→ **TASK DETAILS**: When a line of the records below contains the string "cart", copy that whole line.

□ □ □ □ □

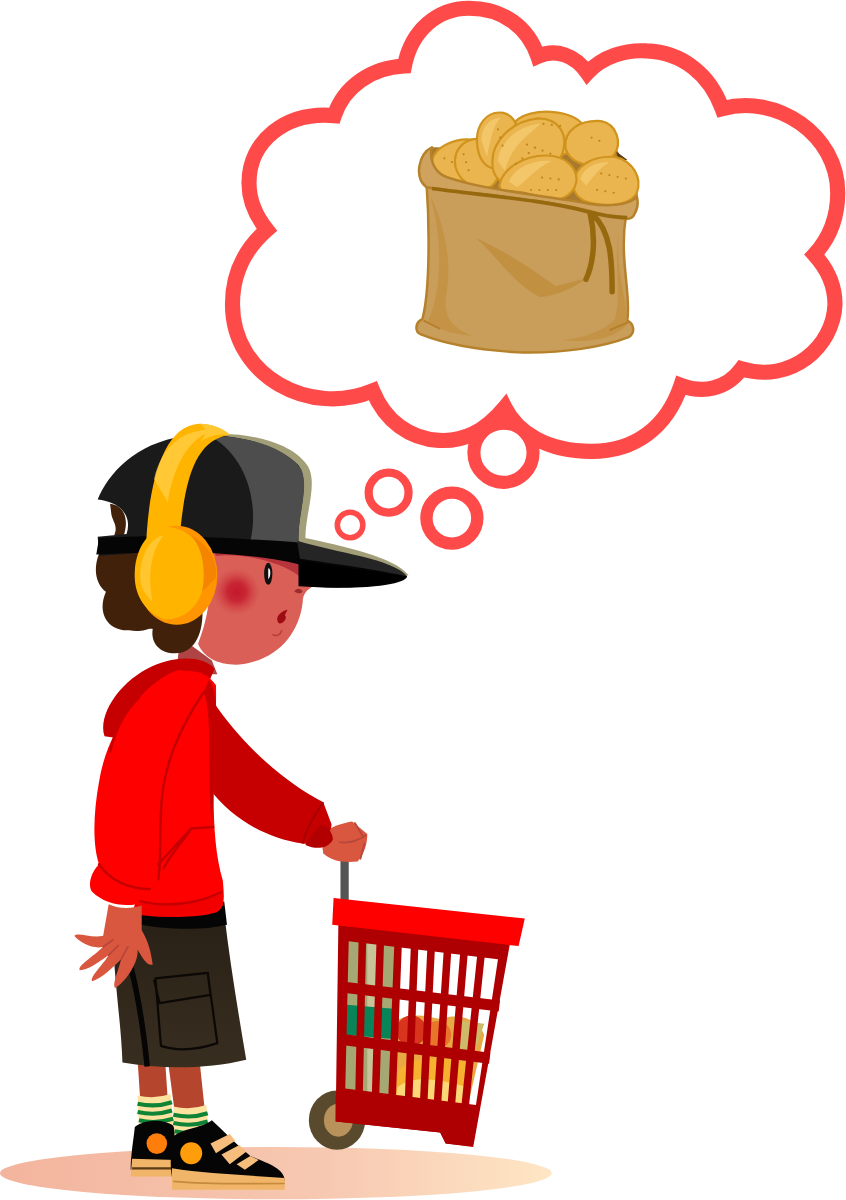
<!DOCTYPE html>
<html lang="en">
<head>
<meta charset="utf-8">
<title>Shopping for potatoes</title>
<style>
:root{
  --paper:#fff; --bubble:#ff4a4a;
  --sack:#c99d5a; --sack-mid:#c19040; --sack-line:#b5812a; --cord:#97690f;
  --potato:#eab54f; --potato-light:#f5cd72; --potato-line:#d0931d;
  --skin:#d95f57; --skin-hand:#d9573f; --skin-shade:#b8463a; --leg:#b5452c; --hair:#42210b;
  --cap:#1a1a1a; --cap-front:#4d4d4d; --cap-edge:#a19e78;
  --amber:#ffb400; --amber-deep:#ff9500; --amber-light:#ffd04a;
  --red:#ff0000; --red-deep:#c60000; --red-cart:#ae0003;
  --shorts:#33291c; --sock:#fde2a0; --green:#108436; --sole:#f0b568;
}
html,body{margin:0;padding:0;background:var(--paper);overflow:hidden}
.artboard{display:block;width:846px;height:1200px;background:var(--paper)}
.bubble *{fill:var(--paper);stroke:var(--bubble)}
.potato{fill:var(--potato);stroke:var(--potato-line);stroke-width:1.6}
.shine{fill:var(--potato-light);opacity:.75}
.speck{fill:none;stroke:#c2861d;stroke-width:1.5;stroke-linecap:round;stroke-dasharray:.1 6}
.seam{fill:none;stroke:var(--red-deep);stroke-width:1.8;stroke-linecap:round}
.skin{fill:var(--skin)} .hand{fill:var(--skin-hand)}
.hand-line{fill:none;stroke:var(--skin-shade);stroke-width:1.3;stroke-linecap:round}
.cord{fill:none;stroke:var(--cord);stroke-width:4;stroke-linecap:round}
.pocket{fill:none;stroke:#0b0805;stroke-width:1.6;stroke-linejoin:round}
.bars{fill:none;stroke:var(--red-cart)}
</style>
</head>
<body>
<svg class="artboard" viewBox="0 0 615 872" preserveAspectRatio="none" role="img" aria-label="Boy in cap and headphones with a shopping cart, thinking of a sack of potatoes">
<defs>
  <linearGradient id="floor-tone"><stop offset="0" stop-color="#f3b49d"/><stop offset=".6" stop-color="#f7c9b2"/><stop offset="1" stop-color="#fee6c4"/></linearGradient>
  <radialGradient id="blush"><stop offset="0" stop-color="#c4182b"/><stop offset=".4" stop-color="#c4182b" stop-opacity=".8"/><stop offset="1" stop-color="#d03a40" stop-opacity="0"/></radialGradient>
  <linearGradient id="shorts-tone" x1="0" y1="0" x2="0" y2="1"><stop offset="0" stop-color="#292016"/><stop offset="1" stop-color="#382e20"/></linearGradient>
  <clipPath id="basket-window"><path d="M249 682 365 695 346 804 249 792Z"/></clipPath>
  <g id="sock">
    <path d="M-12 -9 Q0 -6 12 -10 L14 14 -11 14Z" fill="var(--sock)"/>
    <path d="M-12 -3 Q1 0 13 -4 M-12 3 Q1 6 13 2 M-11 9 Q1 12 14 8" fill="none" stroke="var(--green)" stroke-width="3"/>
  </g>
</defs>

<ellipse class="floor" cx="200.500" cy="852.500" rx="200.500" ry="19" fill="url(#floor-tone)"/>

<g class="bubble">
  <path stroke-width="11" stroke-linejoin="miter" d="M294 48C299 22 318 6 341 6C366 6 384 20 391 41C404 35 418 40 427 53C438 41 455 36 470 37C496 38 516 54 525 79C565 68 609 98 609 140C609 158 603 173 592 185C602 196 607 208 607 221C606 252 575 279 539 268C528 283 511 286 495 280C485 310 462 328 430 328C397 328 376 314 367 296C352 314 337 321 319 320C298 319 280 306 271 284C226 303 169 274 169 221C169 199 178 181 194 167C186 157 181 146 181 133C181 102 208 81 243 84C250 63 270 49 294 48Z"/>
  <circle cx="366" cy="329" r="21.500" stroke-width="9.500"/>
  <circle cx="328.500" cy="376.500" r="18.500" stroke-width="9"/>
  <circle cx="282.500" cy="358" r="14.500" stroke-width="6"/>
  <circle cx="254.500" cy="381.500" r="9.300" stroke-width="4"/>
</g>

<g class="potato-sack">
  <path d="M313 107C303 112 303 128 310 133L350 143 458 158C464 150 466 138 460 130L448 108Z" fill="#a97a2e"/>
  <g class="potatoes">
    <path class="potato" d="M375 88C385 78 416 79 424 91C429 101 420 113 402 113C386 113 371 100 375 88Z"/>
    <path class="potato" d="M314 119C314 107 332 99 346 102C355 105 355 124 345 132C330 132 317 128 314 119Z"/>
    <path class="potato" d="M331 121C329 106 341 98 354 102C365 107 367 130 356 136C343 137 334 132 331 121Z"/>
    <path class="potato" d="M347 106C345 91 354 80 366 82C377 85 379 98 372 113C366 128 349 125 347 106Z"/>
    <path class="shine" d="M350 102C350 92 357 85 364 86C358 91 356 105 354 114Z"/>
    <path class="potato" d="M411 107C410 95 421 87 437 88C448 90 453 104 446 113C438 124 414 122 411 107Z"/>
    <path d="M448 110 456 116 450 118Z" fill="#59401b"/>
    <path class="potato" d="M358 119C357 104 371 88 391 86C407 86 413 98 409 111C402 132 386 138 372 135C363 133 358 128 358 119Z"/>
    <path class="shine" d="M362 117C363 103 377 91 393 90C387 96 372 105 367 124Z"/>
    <path class="potato" d="M417 133C418 120 431 113 447 114C460 117 467 129 463 140C457 151 436 150 425 146C419 143 416 138 417 133Z"/>
    <path class="potato" d="M363 135C365 123 380 113 397 113C411 113 420 122 419 132C417 144 403 148 388 146C376 145 364 142 363 135Z"/>
    <path class="shine" d="M370 132C374 122 388 116 401 117C391 121 383 131 376 136ZM422 130C424 122 434 117 443 118C435 122 431 129 426 135Z"/>
    <path class="speck" d="M337 112 342 128M383 105 401 112M375 119 393 104M394 129 412 131M386 138 406 138M430 100 440 104M437 126 456 130M434 138 452 141M362 94 366 108M395 90 412 92M323 115 333 120"/>
  </g>
  <path d="M310 132C312 160 313 210 307 232C302 234 301 241 306 243C321 249 342 254 376 256C410 257 439 252 457 245C462 242 461 235 456 233C459 214 450 188 455 157L380 140Z" fill="var(--sack)" stroke="var(--sack-line)" stroke-width="1.800" stroke-linejoin="round"/>
  <path d="M346 173C370 184 389 197 404 208L427 202C417 209 407 214 393 216C375 208 362 187 346 173Z" fill="var(--sack-mid)"/>
  <path d="M313 143C323 180 320 214 311 234C326 243 334 243 343 244C325 236 322 228 325 210C329 182 319 154 313 143ZM450 167C446 192 452 216 447 232C440 240 423 246 409 247 432 250 450 244 456 235 455 212 447 196 450 167Z" fill="var(--sack-mid)" opacity=".75"/>
  <path d="M308 233 320 239M457 234 443 240" fill="none" stroke="var(--sack-line)" stroke-width="1.500"/>
  <path d="M314 107C304 112 301 129 310 136C345 141 400 145 435 155C448 158 459 162 461 156C464 151 464 147 463 143C456 150 440 150 428 148C400 143 345 137 323 128C315 124 312 115 314 107Z" fill="#cfa35e" stroke="var(--sack-line)" stroke-width="1.800" stroke-linejoin="round"/>
  <path d="M314 137C350 142 395 145 428 154 440 157 449 158 456 158" fill="none" stroke="var(--cord)" stroke-width="2.600"/>
  <path class="cord" d="M429 155C433 172 432 190 426 203M431 156C444 168 445 189 445 212"/>
</g>

<g class="cart">
  <ellipse cx="245" cy="814" rx="20.500" ry="21.500" fill="#594a2e"/>
  <ellipse cx="246" cy="814" rx="10.500" ry="12" fill="#b8925a"/>
  <path d="M250.500 622V657" stroke="#555" stroke-width="6"/>
  <g clip-path="url(#basket-window)">
    <path d="M249 680H367V806H249Z" fill="var(--paper)"/>
    <path d="M253 680H287V735L291 796H250Z" fill="#a6a873"/>
    <path d="M267 680H276V796H267Z" fill="#c8c49a"/>
    <path d="M250 730 286 733V755L250 752Z" fill="#078458"/>
    <path d="M287 742C305 733 317 742 322 740 336 736 348 742 352 752L340 804 284 799Z" fill="#e8a844"/>
    <circle cx="299" cy="749" r="11" fill="#d8341e"/><circle cx="318" cy="752" r="10" fill="#e9742c"/>
    <path d="M330 741 352 744 344 768 330 760Z" fill="#cdbb6a"/>
    <path d="M290 777C305 765 325 769 345 773L340 803 288 798Z" fill="#f6b22f"/>
    <path d="M289 790C301 780 322 785 340 790V803L288 798Z" fill="#fbd875"/>
  </g>
  <path fill="var(--red-cart)" fill-rule="evenodd" d="M246 670 371 684 344 833.500 324 831 320 823 244 815ZM253.500 684 251 791 346 803 362 697Z"/>
  <g class="bars" stroke-width="5.500">
    <path d="M263.500 680 261 796M276.500 682 273 797M289.500 683 285 798M301.500 685 297 800M313.500 687 308 801M325.500 688 318 802M337.500 690 328 804M350 691 338 805"/>
    <path stroke-width="8" d="M247 717 363 731M246 755 356 769"/>
  </g>
  <path d="M244 796 347 808 343 833 324 831 320 823 244 815Z" fill="var(--red-cart)"/>
  <path d="M242.500 652.500 381.500 667.500 377 687.500 241.500 672Z" fill="var(--red)"/>
</g>

<g class="boy">
  <g class="far-arm">
    <path class="hand" d="M233 607C241 600 250 598 256 597L267 606C267 613 265 620 260 626 250 627 241 626 235 620Z"/>
    <path class="hand-line" d="M247 612C254 613 260 611 266 607M258 598 264 608M262 624 265 613"/>
    <path d="M155 510C176 541 206 568 235 583L241 599C241 607 231 615 220 613 192 609 168 594 152 573Z" fill="var(--red-deep)"/>
    <path d="M235 583C229 592 222 603 220 613" fill="none" stroke="#a60000" stroke-width="1.500"/>
    <path d="M234 599C239 601 242 606 242 610 239 616 231 618 222 614 226 608 229 602 234 599Z" fill="#b20000"/>
  </g>

  <g class="legs">
    <path d="M100 770H120L122 800H102ZM122 770H145L149 808H127Z" fill="var(--leg)"/>
    <use href="#sock" x="112" y="805"/>
    <g class="far-shoe">
      <path d="M98 819C105 813 119 813 126 818L136 850H95C95 839 97 829 98 819Z" fill="#050505"/>
      <path d="M96 842 128 843V855H95Z" fill="var(--sole)"/>
      <path d="M96 849H128" stroke="#5a3b16" stroke-width="1.500"/>
      <circle cx="114" cy="831" r="7.500" fill="#ff7d0a"/>
    </g>
    <use href="#sock" x="138" y="813"/>
    <g class="near-shoe">
      <path d="M126 826C132 820 146 820 154 814C163 822 172 832 182 840 194 845 207 849 207 858L126 860C123 848 124 837 126 826Z" fill="#050505"/>
      <path d="M125 849C150 853 180 854 207 856V864.500H125Z" fill="var(--sole)"/>
      <path d="M126 858.500C155 861 180 860 207 860" fill="none" stroke="#c78a3c" stroke-width="1.200"/>
      <circle cx="139" cy="838" r="8" fill="#ff9d0a"/>
      <path d="M153 831 167 824 171 829 157 838ZM161 839 174 832 179 837 167 846ZM172 846 182 840 188 843 178 850Z" fill="#f6bd7c"/>
    </g>
  </g>

  <g class="shorts">
    <path d="M82 664H163C167 698 173 735 179 770C150 777 117 777 89 772C88 740 81 700 82 664Z" fill="url(#shorts-tone)"/>
    <path d="M100 664 163 655 165 672C144 677 118 675 98 671Z" fill="#050505"/>
    <path d="M89 682C98 708 104 745 107 775" fill="none" stroke="#050505" stroke-width="4"/>
    <path class="pocket" d="M113 711 151 707 158 758C143 763 129 764 117 760ZM112 712 116 729 153 723 151 707"/>
  </g>

  <g class="hoodie">
    <path d="M131 463 154 480 158 490 128 490Z" fill="#b04444"/>
    <path d="M76 535C71 520 86 497 107 486C123 477 147 475 156 486L150 500 108 512 90 537Z" fill="var(--red-deep)"/>
    <path d="M126 489C138 486 150 487 157 498C158 540 150 600 162 640C163 652 164 660 157 663 140 668 115 666 99 664L92 600Z" fill="var(--red)"/>
    <path d="M152 494C160 505 157 530 156 560L154 600C150 560 155 520 148 503Z" fill="var(--red-deep)"/>
    <path d="M99 654C121 658 145 656 162 647L162 658C150 667 117 668 96 664Z" fill="#f20000"/>
    <path d="M129 487C104 496 78 530 72 568C68 590 67 613 72 628C65 635 64 645 67 648C77 658 94 660 106 655C112 651 117 644 116 636C116 604 116 573 126 546C137 520 151 505 143 493C139 488 134 487 129 487Z" fill="var(--red)"/>
    <path class="seam" d="M148 503C132 527 118 555 117 590C116 610 117 630 115 639M72 628C80 640 94 646 109 646M102 655C123 660 146 656 161 648M115 628 139 602 155 601M139 602C131 614 123 622 119 631M101 507C91 516 84 530 80 546"/>
  </g>

  <g class="near-hand">
    <path class="hand" d="M79 657C88 661 96 660 103 658L103 676C108 684 110 693 111 701 107 702 104 697 100 690 101 698 93 712 84 718 81 716 86 706 88 697 82 703 74 711 67 713 65 710 75 701 79 694 72 699 64 705 58 705 56 702 68 695 75 688 68 690 58 685 54 680 57 677 66 682 75 680Z"/>
    <path class="hand-line" d="M79 694 86 687M88 697 93 688M75 688 82 683"/>
  </g>

  <g class="head">
    <path d="M74 398C67 411 69 424 77 430C70 446 79 459 94 458C103 460 108 456 111 457C109 470 120 477 133 474C146 469 148 452 147 440L158 402Z" fill="var(--hair)"/>
    <path d="M80 366C90 367 94 377 90 389L83 389C86 382 82 379 81 374Z" fill="var(--hair)"/>
    <path class="skin" d="M152 398H219C218 412 223 423 229 425C225 428 220 430 220 438C217 462 200 481 172 483C157 483 148 477 144 468C150 452 155 434 152 398Z"/>
    <path d="M157 404C175 402 203 407 218 419L218 402 155 398Z" fill="#b8343d"/>
    <circle cx="172" cy="430" r="17" fill="url(#blush)"/>
    <ellipse cx="195" cy="417" rx="3" ry="8" fill="#111"/>
    <path d="M195 413C197 413 197 419 195 421Z" fill="#fff"/>
    <path d="M214 430C215 427 219 427 220 430C218 432 216 431 214 430Z" fill="#9c2c30"/>
    <path d="M209 443C204 444 199 449 203 453C207 453 209 448 207 447Z" fill="#9d0b14"/>
    <path d="M198 461C201 463 204 461 205 458" fill="none" stroke="#b8403e" stroke-width="1.200"/>
  </g>

  <g class="cap">
    <path d="M150 316C178 313 213 321 224 339C231 352 222 373 222 391C250 397 287 405 297 418L270 422 205 396Z" fill="var(--cap-edge)"/>
    <path d="M71 363C79 344 98 322 134 317C167 313 203 323 217 338C226 351 216 374 217 393L72 404 71 390 92 388C96 376 89 365 71 363Z" fill="var(--cap)"/>
    <path d="M153 317C178 316 208 325 219 341C225 355 216 375 217 394L182 393C188 368 181 333 153 317Z" fill="var(--cap-front)"/>
    <path d="M72 391C120 388 170 391 216 394C245 403 285 408 296 419C294 426 255 429 226 426L217 410C175 400 120 400 70 403Z" fill="#050505"/>
    <path d="M217 407C240 411 270 415 296 419C287 427 250 428 217 426Z" fill="#000"/>
    <path d="M216 393C245 402 286 406 296 419C276 414 245 410 218 406Z" fill="#252525"/>
  </g>

  <g class="headphones">
    <path d="M106 402C107 360 116 309 145 308C153 308 162 311 167 316C143 320 134 344 130 398Z" fill="var(--amber)"/>
    <path d="M112 348C118 324 132 312 157 312C136 318 126 340 122 365Z" fill="var(--amber-light)" opacity=".7"/>
    <path d="M145 308C153 308 162 311 167 316 158 315 151 317 146 321 150 315 151 311 145 308Z" fill="#ffc832"/>
    <ellipse cx="128.500" cy="418" rx="29.500" ry="36" fill="var(--amber-deep)"/>
    <path d="M122 383C140 384 151 401 149 420C147 440 134 451 119 450C104 444 97 431 98 415C99 397 109 384 122 383Z" fill="var(--amber)"/>
    <path d="M102 419C102 402 110 391 119 389C110 400 107 418 111 437C105 432 102 427 102 419Z" fill="var(--amber-light)" opacity=".65"/>
    <path d="M147 430C150 414 147 398 139 389C154 398 158 408 157 420Z" fill="#f58400"/>
  </g>
</g>
</svg>
</body>
</html>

□ □ □ □ □

→ **EXERCISE RESULT**:
  --red:#ff0000; --red-deep:#c60000; --red-cart:#ae0003;
.bars{fill:none;stroke:var(--red-cart)}
<svg class="artboard" viewBox="0 0 615 872" preserveAspectRatio="none" role="img" aria-label="Boy in cap and headphones with a shopping cart, thinking of a sack of potatoes">
<g class="cart">
  <path fill="var(--red-cart)" fill-rule="evenodd" d="M246 670 371 684 344 833.500 324 831 320 823 244 815ZM253.500 684 251 791 346 803 362 697Z"/>
  <path d="M244 796 347 808 343 833 324 831 320 823 244 815Z" fill="var(--red-cart)"/>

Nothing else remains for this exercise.